An early morning (Saturday, June 18th) slide saw Ethereum fall below its key support level of $1,000 and Bitcoin fall as low as $18,905, representing significant new lows in an already bearish crypto market. In less than two hours, Ethereum plummeted from $1,076 to $986.
Is it time to sell or is now the time to go shopping as all leading cryptos are “on sale”.
Bitcoin has dropped nearly 10% in 24 hours and is still trading below $18,801 at the time of writing. Bitcoin was last in the $19,000 range in December 2020. At the time, reaching $19,450 was framed as a “surge” linked to proposed US regulation of stablecoins.
The top two “blue chip” cryptocurrencies are now trading below their largely symbolic price thresholds of $20,000 for Bitcoin and $1,000 for Ethereum.
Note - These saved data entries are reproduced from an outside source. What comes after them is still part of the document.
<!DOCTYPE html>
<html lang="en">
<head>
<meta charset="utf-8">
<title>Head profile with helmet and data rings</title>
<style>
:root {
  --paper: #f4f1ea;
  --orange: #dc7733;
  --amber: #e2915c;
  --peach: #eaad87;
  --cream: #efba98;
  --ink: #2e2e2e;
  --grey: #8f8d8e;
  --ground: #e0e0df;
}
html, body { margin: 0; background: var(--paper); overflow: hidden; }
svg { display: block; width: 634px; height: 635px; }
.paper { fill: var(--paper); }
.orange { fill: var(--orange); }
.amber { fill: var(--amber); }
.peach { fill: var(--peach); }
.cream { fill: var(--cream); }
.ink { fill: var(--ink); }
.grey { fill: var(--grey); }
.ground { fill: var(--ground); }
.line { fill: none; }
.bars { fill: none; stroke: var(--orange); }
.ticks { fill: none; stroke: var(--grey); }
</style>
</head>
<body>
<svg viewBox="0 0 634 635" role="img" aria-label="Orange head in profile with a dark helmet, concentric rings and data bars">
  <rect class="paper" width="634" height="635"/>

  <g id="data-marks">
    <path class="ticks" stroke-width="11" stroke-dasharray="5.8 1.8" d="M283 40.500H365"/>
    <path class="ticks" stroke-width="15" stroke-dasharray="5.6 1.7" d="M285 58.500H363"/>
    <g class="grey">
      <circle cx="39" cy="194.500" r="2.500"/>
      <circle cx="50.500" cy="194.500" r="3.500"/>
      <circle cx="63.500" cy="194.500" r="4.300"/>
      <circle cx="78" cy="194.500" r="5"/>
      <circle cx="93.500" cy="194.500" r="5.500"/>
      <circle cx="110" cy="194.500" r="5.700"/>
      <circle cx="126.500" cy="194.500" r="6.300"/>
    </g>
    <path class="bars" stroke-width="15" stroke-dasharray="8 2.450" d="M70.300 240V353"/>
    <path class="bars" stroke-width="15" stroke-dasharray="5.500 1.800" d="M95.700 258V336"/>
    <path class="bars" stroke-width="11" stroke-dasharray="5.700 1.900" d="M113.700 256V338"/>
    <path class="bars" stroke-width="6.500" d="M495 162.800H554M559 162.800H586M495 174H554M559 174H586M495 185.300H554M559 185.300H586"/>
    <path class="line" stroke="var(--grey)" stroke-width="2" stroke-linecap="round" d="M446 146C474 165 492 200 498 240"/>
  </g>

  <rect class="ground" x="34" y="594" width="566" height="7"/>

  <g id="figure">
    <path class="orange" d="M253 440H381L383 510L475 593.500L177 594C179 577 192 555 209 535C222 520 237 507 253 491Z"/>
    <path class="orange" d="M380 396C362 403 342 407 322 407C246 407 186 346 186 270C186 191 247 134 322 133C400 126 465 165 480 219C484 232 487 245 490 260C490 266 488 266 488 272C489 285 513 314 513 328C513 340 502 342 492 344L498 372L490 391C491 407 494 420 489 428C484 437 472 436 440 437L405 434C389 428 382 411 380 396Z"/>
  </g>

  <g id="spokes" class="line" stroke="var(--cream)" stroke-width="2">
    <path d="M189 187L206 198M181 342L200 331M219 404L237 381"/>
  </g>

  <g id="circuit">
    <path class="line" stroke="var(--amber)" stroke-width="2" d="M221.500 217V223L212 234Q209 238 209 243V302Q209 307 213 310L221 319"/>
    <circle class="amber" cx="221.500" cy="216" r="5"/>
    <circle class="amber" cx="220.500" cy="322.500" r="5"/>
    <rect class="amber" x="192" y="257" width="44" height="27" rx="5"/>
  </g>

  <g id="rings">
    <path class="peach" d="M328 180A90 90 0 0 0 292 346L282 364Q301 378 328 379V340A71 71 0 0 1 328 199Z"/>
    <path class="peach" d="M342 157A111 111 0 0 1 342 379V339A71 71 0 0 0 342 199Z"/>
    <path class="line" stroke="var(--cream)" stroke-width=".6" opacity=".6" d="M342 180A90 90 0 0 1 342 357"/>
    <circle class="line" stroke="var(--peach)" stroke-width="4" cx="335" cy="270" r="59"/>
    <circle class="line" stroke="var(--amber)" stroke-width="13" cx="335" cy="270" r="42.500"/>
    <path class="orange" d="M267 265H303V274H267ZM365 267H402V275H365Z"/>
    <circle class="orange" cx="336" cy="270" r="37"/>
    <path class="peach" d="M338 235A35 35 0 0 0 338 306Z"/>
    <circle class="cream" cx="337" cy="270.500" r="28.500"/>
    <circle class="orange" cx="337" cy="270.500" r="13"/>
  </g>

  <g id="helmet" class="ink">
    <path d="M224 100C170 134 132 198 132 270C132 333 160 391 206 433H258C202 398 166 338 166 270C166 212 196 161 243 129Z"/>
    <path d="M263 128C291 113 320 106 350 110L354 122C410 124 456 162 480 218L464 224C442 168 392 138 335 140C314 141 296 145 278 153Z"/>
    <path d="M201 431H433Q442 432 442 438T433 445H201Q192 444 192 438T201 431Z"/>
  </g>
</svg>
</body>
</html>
Nonetheless, breaching these thresholds could result in a wave of “forced liquidations,” driving prices even lower.
Even more notably, Bitcoin today fell below its December 2017 high of $19,834—the peak of the previous bull run, which began on New Year’s Day of that year when BTC broke through $1,000. Bitcoin had never fallen below the peak of its previous bull run in previous bear markets.
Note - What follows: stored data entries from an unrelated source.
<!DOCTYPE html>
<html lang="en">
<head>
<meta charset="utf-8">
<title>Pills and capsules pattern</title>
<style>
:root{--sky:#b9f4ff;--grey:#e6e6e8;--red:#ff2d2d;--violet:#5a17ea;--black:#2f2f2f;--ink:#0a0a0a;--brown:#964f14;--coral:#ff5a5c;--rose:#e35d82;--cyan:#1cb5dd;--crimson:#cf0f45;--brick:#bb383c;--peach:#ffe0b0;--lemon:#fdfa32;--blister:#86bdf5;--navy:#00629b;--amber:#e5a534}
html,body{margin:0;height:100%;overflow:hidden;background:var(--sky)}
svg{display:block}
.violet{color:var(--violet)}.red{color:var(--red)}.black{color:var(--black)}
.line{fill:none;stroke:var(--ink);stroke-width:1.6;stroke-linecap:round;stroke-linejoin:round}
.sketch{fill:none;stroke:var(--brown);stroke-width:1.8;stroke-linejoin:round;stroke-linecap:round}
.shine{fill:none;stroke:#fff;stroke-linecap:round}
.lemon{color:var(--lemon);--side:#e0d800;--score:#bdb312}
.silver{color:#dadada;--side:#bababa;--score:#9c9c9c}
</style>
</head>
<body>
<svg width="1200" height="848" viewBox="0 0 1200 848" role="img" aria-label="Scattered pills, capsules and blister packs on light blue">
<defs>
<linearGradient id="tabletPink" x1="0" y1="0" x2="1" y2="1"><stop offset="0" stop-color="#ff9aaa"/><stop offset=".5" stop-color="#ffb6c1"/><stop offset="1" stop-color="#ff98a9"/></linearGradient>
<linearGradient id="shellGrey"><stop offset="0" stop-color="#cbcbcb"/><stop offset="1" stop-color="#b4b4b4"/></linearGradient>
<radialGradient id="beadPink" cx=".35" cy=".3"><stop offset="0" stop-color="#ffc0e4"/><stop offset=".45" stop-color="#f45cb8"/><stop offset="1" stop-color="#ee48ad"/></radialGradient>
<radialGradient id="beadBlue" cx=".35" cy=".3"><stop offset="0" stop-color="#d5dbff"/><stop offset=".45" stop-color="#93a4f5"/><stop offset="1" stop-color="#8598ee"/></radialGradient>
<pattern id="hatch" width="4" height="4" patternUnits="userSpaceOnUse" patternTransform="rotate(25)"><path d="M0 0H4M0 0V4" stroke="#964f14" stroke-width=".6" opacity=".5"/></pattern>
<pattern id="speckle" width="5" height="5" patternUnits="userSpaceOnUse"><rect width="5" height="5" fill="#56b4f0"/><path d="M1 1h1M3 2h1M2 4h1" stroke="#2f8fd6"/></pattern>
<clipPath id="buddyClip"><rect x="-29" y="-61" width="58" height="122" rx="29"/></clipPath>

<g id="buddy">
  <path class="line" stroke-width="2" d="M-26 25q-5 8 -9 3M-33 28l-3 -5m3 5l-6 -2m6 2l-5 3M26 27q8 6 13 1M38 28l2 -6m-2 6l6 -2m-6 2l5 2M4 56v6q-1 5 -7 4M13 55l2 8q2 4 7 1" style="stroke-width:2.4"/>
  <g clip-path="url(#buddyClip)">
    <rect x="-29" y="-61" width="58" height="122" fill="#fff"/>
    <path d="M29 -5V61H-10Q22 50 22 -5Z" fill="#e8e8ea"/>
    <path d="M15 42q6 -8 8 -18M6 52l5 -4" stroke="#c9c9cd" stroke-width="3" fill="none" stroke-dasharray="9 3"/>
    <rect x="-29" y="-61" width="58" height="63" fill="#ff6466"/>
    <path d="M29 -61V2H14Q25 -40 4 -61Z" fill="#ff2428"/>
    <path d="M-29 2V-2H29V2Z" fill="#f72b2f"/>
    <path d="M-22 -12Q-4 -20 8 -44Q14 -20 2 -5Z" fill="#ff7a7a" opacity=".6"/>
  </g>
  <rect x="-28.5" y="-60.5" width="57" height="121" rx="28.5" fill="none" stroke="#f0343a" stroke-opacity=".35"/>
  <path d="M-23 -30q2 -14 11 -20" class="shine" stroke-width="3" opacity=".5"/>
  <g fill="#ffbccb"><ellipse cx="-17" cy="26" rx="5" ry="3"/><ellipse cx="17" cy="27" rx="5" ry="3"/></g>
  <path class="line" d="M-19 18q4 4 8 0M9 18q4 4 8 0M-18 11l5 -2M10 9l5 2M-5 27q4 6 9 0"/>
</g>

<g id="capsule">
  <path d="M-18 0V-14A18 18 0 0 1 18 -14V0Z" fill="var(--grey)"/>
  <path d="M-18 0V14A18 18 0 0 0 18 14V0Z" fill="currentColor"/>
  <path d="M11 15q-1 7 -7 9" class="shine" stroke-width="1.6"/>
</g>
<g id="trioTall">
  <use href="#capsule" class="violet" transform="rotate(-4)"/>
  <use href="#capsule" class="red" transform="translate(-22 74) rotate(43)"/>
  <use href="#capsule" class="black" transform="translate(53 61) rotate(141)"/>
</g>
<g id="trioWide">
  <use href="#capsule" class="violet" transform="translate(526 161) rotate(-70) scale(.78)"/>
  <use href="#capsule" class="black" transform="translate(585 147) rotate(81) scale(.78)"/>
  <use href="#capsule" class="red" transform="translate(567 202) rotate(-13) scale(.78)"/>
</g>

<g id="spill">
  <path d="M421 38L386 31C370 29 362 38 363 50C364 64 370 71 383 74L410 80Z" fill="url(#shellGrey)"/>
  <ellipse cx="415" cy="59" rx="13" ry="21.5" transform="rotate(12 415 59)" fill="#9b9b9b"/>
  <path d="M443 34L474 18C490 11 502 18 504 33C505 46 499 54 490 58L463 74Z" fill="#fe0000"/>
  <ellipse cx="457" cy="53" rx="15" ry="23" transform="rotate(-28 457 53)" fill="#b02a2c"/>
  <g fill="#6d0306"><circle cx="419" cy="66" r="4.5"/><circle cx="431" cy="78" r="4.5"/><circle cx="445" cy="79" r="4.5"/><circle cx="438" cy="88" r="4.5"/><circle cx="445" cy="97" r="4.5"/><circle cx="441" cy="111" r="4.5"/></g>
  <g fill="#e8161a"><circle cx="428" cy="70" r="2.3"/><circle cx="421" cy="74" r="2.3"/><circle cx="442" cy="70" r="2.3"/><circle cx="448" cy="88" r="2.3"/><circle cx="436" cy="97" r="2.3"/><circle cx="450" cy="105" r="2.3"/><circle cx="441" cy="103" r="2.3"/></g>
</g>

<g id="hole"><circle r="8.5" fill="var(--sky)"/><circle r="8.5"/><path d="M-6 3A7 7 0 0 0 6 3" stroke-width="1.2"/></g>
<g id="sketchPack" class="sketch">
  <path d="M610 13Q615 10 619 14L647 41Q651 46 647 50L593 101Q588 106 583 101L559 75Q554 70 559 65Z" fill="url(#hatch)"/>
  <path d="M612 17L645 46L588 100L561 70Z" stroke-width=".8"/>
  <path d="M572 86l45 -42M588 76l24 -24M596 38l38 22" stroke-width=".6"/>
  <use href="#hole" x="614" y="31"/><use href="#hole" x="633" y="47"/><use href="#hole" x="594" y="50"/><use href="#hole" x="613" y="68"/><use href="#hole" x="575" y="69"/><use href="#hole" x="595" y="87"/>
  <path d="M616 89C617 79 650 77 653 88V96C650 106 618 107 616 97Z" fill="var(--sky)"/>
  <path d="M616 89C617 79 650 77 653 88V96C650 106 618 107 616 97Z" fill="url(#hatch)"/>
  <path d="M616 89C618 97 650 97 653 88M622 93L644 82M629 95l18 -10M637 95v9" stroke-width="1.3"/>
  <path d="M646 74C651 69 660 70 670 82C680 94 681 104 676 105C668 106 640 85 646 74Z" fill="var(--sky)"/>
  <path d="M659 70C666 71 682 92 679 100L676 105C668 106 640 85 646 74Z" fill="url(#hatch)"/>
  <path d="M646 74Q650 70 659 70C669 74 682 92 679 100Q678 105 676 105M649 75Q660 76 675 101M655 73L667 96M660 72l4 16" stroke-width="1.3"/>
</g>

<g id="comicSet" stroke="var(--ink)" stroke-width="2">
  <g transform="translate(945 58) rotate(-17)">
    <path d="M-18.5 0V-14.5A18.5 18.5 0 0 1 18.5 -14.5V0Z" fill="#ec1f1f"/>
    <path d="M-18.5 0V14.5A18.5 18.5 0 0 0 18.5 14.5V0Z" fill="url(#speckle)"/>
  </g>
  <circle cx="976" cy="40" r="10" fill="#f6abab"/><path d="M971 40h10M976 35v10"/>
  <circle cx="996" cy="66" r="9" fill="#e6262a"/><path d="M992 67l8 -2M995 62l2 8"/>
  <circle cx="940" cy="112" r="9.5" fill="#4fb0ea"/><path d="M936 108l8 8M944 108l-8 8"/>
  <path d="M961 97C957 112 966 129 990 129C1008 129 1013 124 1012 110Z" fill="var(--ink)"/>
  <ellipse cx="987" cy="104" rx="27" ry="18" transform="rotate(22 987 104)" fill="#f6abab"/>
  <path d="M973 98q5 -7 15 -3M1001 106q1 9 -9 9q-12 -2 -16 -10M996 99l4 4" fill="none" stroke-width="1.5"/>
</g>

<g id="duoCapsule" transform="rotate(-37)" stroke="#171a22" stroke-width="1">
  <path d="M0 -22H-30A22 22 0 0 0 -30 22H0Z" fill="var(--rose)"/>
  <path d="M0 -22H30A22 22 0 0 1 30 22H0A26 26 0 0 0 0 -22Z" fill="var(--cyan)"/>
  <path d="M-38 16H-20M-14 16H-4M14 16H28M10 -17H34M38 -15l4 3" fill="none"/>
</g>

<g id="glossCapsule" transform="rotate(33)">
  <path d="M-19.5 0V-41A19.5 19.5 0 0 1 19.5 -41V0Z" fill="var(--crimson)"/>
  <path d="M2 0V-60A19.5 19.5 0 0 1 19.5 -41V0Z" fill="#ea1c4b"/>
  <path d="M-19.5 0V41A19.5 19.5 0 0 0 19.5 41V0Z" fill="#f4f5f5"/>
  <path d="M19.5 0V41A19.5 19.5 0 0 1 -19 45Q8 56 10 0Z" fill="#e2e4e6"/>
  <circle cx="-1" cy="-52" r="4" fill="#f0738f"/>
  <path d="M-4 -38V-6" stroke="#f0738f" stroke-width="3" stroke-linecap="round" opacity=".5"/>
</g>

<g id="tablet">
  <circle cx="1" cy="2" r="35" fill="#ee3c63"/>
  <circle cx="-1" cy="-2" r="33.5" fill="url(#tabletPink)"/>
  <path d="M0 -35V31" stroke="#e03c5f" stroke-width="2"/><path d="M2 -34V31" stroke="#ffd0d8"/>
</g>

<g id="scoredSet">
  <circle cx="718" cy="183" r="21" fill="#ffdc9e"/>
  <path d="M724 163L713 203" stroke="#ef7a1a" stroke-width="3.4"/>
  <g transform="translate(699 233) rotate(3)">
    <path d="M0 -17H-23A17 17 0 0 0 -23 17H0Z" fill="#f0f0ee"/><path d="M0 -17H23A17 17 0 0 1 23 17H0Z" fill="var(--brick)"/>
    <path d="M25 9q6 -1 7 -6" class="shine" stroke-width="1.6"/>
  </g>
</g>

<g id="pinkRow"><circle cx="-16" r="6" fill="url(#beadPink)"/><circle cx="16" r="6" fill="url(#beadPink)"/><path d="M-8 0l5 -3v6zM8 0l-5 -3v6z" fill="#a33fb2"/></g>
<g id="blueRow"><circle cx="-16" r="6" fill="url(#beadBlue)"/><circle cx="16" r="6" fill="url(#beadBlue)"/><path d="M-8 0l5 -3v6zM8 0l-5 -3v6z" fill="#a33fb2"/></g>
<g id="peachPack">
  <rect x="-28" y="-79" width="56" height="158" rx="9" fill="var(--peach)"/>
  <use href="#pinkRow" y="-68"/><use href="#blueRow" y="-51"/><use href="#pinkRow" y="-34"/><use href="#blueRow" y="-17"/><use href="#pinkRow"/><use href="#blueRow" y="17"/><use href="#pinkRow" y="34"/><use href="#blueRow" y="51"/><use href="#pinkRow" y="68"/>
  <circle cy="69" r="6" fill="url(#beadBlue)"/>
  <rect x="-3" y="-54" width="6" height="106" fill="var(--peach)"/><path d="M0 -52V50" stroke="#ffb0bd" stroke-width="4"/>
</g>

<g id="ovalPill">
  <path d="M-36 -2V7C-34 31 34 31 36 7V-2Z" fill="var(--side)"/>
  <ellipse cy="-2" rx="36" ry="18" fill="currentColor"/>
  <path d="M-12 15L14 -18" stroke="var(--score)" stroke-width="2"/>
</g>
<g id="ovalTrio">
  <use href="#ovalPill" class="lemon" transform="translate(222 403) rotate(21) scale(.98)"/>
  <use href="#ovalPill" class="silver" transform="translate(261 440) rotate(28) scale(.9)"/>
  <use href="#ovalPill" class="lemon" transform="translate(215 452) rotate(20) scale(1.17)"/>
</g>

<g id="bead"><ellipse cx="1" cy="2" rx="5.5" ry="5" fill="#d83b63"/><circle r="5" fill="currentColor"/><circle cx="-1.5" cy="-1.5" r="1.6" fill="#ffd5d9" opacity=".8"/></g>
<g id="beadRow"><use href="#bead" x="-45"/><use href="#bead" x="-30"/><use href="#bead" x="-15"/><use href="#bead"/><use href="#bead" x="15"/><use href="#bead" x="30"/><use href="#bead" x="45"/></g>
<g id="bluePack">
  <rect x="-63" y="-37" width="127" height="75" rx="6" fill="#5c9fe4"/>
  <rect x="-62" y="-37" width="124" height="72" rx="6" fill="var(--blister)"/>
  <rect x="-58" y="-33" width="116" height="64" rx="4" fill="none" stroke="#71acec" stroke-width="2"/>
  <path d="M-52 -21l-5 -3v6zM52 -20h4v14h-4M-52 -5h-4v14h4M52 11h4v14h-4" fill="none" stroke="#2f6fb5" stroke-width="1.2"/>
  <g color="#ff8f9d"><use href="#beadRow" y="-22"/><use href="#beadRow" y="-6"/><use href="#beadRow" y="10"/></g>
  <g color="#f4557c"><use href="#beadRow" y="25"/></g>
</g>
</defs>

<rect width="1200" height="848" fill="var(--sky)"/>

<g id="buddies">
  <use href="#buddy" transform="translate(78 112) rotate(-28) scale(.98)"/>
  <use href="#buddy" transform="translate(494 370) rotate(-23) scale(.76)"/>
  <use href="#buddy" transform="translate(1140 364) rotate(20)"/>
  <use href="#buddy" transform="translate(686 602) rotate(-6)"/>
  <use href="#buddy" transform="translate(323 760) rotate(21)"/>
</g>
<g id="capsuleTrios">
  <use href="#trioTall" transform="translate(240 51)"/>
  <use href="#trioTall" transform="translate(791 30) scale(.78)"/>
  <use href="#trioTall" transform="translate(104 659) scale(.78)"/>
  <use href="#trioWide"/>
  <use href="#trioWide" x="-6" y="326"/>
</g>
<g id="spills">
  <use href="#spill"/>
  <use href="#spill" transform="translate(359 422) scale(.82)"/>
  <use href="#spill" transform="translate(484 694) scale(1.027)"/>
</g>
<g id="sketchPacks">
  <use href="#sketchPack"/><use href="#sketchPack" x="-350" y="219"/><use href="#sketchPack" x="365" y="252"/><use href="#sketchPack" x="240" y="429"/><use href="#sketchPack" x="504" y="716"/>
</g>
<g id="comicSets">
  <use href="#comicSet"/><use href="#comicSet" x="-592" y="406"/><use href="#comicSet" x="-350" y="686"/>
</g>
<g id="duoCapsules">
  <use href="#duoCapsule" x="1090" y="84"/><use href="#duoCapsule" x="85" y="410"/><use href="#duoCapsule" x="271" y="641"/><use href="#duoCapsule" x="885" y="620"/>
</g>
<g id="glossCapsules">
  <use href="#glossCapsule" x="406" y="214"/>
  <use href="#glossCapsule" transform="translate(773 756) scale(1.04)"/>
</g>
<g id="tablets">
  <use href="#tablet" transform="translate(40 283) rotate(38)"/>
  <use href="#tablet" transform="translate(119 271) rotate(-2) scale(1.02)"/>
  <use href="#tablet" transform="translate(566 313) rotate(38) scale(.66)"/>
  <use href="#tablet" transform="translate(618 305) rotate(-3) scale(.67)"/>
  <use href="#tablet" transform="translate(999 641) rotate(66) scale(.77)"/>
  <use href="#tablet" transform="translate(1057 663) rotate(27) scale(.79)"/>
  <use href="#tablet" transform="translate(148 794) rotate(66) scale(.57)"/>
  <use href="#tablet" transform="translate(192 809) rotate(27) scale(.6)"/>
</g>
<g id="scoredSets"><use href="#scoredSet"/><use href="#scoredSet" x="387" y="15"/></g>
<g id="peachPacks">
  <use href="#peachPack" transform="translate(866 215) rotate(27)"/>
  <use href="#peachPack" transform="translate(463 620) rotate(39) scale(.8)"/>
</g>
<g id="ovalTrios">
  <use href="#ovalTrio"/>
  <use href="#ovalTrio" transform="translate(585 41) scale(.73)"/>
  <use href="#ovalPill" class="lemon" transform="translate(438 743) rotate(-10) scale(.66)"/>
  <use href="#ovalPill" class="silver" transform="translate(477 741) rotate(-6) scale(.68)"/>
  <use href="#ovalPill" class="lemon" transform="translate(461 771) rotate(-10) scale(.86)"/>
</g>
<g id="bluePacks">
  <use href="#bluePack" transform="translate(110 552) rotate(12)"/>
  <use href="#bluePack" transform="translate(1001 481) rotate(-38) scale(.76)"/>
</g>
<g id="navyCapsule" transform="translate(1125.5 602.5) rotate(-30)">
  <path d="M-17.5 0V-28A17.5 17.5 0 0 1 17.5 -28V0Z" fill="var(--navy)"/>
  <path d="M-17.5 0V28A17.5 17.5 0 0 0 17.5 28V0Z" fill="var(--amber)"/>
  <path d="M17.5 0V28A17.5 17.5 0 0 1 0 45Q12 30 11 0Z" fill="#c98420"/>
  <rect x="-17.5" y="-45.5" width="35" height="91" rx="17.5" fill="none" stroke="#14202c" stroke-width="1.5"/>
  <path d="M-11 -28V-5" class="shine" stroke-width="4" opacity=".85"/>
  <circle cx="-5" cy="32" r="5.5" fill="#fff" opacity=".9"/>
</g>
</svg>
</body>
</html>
Ethereum first reached $1,000 in January 2018, only to lose it when Crypto Winter struck in February 2018. It had never fallen below $1,000 since regaining that level in January of last year.
Where’s the bottom?
Investors and analysts are still looking for the bottom. According to Swan Bitcoin Analyst Sam Callahan, Bitcoin could fall as low as $13,800, representing a drop of more than 80% from it’s all-time high in November 2021. The same thing happened in December 2018, when Bitcoin fell below $3,000 for the first time.
The total market capitalization of all cryptocurrencies is now around $835 billion, down more than 7% in the last 24 hours.
That’s a far cry from 221 days ago, when headlines claimed a $3 trillion crypto market cap. BTC was worth $66,362 at the time, while Ethereum was worth $4,782. As the bear market worsens, crypto investors will look for a bottom to re-enter.
As bearish sentiment pervades financial markets, experts weigh in on whether Bitcoin will fall below $15,000—and what will happen if it does.
Bitcoin bears in control
Bitcoin, now firmly in a bear market, is currently trading at just over $18,000, a remarkable drop from it’s all-time high price of nearly $69,000—a plunge that most observers attribute to worsening macroeconomic conditions such as rising inflation and interest rates, renewed currency fears, and Russia’s seemingly never-ending war on Ukraine.
At the moment, all eyes are focused on the $20,000 price level, not only because it represents a significant psychological support level, but also because it represents the peak of Bitcoin’s previous bull run in 2017.
However, this may be moot because BTC is already trading below $19,000.
Bitcoin has never fallen below the price of the previous bull run’s peak in previous bear markets. The difference this time is that Bitcoin has a much shorter distance to travel to reach that mark.
An 80% drop in BTC is possible
According to Swan Bitcoin Analyst Sam Callahan, based on previous bear market experience, Bitcoin could drop more than 80% from it’s all-time high, as it did in December 2018 when it fell to just above $3,000. This cycle, Bitcoin could fall as low as $13,800.
But Callahan isn’t too concerned if it does.
“It’s important to note that the investor base for Bitcoin is very different and more sophisticated than in previous bear markets,” Callahan said. “I believe that if Bitcoin fell below $20,000, we would see significant buying pressure at those discounted price levels because Bitcoin’s long-term value proposition remains intact.”
One can think of bitcoin purely in terms of a network and by extrapolation the network effect that will be strengthened by increased adoption and institutional development. Blockchain technology and bitcoin aren’t going anywhere-they are here to stay. If one can weather the volatility and stay in the game the future for bitcoin is incredibly bright.
Jay Speakman is a technology writer based in San Francisco, California. He writes on the topics of blockchain, cryptocurrency, DeFi and other disruptive technologies. Clients include Avalanche, Be[in]Crypto, Trust Machines and several blogs devoted to blockchain gaming. He will not rest until fiat currency is defeated.